TASK GOAL:
For each line below that includes the word "attrs", make a copy.

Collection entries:
[Start of section]

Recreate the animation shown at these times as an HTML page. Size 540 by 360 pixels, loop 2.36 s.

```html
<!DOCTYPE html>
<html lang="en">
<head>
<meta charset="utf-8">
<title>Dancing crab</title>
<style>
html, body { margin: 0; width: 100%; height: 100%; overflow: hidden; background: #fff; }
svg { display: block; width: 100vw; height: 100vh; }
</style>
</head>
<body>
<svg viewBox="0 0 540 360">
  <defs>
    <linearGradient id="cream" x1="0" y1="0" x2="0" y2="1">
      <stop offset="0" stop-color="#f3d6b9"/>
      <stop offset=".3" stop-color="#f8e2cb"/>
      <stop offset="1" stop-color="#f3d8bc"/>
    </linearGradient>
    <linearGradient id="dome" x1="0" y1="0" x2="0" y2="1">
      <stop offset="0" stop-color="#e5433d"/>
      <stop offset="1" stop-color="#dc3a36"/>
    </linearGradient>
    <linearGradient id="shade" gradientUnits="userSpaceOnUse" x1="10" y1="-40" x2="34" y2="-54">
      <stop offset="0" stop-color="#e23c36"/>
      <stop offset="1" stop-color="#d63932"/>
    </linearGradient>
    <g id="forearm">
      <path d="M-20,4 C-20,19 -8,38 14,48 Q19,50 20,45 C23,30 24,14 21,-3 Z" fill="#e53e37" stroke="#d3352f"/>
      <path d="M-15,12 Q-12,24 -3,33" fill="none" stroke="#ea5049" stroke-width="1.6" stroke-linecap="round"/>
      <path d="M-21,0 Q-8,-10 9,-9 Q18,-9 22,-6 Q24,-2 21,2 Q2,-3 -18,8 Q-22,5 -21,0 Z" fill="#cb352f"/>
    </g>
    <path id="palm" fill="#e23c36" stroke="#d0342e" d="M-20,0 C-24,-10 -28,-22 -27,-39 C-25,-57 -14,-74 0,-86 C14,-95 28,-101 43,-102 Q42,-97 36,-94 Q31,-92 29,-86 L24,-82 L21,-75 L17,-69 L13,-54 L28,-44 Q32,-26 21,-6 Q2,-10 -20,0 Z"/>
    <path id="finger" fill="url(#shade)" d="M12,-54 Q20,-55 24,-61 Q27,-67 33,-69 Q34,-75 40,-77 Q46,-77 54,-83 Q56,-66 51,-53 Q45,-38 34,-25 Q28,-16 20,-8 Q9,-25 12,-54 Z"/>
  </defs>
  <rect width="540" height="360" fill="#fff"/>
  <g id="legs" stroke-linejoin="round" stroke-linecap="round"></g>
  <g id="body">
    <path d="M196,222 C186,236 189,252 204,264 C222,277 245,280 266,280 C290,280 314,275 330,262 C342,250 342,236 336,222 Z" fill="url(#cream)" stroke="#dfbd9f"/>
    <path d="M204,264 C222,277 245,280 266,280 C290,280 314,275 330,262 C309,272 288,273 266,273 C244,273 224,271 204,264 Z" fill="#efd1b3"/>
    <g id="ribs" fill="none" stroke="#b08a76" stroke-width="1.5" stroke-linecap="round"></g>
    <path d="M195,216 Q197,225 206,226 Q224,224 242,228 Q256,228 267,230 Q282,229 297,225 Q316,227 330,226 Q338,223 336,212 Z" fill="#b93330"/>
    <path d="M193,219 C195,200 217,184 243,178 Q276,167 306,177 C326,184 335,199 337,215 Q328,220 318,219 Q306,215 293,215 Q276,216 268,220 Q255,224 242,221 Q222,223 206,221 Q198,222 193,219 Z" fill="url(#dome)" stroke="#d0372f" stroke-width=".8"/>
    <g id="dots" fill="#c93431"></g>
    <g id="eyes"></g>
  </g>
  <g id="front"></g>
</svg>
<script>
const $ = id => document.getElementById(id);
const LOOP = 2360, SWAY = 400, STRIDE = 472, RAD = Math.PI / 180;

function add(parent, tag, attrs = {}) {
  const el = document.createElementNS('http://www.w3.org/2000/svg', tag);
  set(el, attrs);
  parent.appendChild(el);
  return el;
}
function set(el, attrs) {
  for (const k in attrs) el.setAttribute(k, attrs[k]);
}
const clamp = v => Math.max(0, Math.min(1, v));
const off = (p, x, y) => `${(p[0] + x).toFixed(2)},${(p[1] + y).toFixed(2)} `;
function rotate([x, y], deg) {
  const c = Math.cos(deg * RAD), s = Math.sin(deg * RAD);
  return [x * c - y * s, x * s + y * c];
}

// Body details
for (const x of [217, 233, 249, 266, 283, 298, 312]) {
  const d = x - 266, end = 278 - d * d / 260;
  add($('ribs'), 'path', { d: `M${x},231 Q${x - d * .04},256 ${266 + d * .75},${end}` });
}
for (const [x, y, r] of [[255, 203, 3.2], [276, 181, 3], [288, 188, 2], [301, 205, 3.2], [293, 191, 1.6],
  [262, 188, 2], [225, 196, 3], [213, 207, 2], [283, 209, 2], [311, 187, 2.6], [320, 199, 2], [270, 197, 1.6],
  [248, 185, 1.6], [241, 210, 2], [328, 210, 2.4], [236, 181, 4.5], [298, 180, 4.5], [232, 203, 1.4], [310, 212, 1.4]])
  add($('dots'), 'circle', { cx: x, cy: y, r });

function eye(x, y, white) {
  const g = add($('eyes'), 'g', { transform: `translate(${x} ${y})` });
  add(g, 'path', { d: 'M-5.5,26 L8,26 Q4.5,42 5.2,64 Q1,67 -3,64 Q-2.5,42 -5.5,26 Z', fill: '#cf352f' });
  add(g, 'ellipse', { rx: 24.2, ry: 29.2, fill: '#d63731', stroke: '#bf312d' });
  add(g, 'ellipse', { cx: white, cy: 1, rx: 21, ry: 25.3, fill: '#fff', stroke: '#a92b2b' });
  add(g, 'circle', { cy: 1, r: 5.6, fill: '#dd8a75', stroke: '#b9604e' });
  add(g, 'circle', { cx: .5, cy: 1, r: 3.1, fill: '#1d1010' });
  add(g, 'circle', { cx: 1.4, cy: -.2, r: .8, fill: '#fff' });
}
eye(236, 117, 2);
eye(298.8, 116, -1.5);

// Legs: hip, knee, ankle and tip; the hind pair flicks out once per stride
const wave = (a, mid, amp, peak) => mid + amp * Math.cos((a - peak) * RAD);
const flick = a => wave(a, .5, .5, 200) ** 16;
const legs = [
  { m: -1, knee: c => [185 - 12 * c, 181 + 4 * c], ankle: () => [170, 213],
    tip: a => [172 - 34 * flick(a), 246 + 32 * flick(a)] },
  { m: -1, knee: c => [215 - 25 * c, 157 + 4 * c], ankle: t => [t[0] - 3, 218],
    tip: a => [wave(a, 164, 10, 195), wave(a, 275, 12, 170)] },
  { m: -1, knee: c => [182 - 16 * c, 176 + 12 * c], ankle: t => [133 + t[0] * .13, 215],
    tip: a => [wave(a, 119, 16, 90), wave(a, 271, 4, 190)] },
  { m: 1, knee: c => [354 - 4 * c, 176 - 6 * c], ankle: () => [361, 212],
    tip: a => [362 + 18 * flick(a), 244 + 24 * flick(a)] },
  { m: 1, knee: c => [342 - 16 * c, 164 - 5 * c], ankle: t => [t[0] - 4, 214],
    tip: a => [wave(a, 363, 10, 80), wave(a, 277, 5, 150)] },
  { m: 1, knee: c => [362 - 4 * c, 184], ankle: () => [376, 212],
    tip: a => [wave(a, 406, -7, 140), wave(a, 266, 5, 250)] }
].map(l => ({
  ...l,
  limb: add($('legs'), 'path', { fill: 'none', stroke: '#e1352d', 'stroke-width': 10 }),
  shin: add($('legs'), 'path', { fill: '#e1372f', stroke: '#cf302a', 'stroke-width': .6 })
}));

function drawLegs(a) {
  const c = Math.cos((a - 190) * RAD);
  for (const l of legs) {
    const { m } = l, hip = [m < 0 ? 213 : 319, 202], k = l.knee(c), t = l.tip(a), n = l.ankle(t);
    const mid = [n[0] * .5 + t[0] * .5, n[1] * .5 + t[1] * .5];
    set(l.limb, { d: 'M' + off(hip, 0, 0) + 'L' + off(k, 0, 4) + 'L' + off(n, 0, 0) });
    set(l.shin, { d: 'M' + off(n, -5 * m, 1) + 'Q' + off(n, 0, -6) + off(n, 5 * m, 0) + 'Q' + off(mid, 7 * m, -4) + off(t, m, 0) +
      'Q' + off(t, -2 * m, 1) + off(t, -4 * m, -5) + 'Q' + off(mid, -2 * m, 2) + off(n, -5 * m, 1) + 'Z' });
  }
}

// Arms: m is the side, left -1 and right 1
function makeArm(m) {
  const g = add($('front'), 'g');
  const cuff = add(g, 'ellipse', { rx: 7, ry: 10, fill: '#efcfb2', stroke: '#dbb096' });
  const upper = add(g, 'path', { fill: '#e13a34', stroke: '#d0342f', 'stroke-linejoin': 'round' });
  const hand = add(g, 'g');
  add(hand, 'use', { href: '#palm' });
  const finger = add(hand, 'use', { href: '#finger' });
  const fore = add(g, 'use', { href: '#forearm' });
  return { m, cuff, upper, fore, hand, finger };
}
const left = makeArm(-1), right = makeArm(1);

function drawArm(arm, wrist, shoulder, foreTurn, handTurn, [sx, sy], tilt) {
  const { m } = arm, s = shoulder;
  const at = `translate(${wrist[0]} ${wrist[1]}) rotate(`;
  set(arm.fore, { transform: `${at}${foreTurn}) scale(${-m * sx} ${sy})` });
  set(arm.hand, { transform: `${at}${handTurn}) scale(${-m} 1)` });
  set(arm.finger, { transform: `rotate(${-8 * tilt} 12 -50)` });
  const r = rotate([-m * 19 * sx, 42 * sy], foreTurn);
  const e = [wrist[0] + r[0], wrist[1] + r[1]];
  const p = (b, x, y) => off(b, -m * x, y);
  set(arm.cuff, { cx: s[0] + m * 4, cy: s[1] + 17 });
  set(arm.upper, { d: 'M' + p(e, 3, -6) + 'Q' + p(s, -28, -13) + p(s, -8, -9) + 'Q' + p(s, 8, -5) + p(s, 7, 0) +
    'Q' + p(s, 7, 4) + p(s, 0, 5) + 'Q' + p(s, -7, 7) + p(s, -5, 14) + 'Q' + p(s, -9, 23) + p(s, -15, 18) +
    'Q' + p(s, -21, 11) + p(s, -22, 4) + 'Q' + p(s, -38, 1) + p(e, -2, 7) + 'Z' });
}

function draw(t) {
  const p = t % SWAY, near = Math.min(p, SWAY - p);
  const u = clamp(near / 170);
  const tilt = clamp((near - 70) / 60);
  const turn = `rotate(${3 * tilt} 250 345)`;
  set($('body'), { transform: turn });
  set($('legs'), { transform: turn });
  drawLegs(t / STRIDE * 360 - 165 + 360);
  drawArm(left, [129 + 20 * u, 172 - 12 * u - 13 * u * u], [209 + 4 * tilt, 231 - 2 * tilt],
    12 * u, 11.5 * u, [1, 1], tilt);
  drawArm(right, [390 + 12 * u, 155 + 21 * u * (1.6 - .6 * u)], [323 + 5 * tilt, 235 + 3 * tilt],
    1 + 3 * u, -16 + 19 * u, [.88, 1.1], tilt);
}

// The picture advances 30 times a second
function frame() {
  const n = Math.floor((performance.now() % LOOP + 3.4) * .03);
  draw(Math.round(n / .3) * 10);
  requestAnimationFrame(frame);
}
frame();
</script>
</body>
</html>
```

[End of section]

RESPONSE AREA:
function add(parent, tag, attrs = {}) {
  set(el, attrs);
function set(el, attrs) {
  for (const k in attrs) el.setAttribute(k, attrs[k]);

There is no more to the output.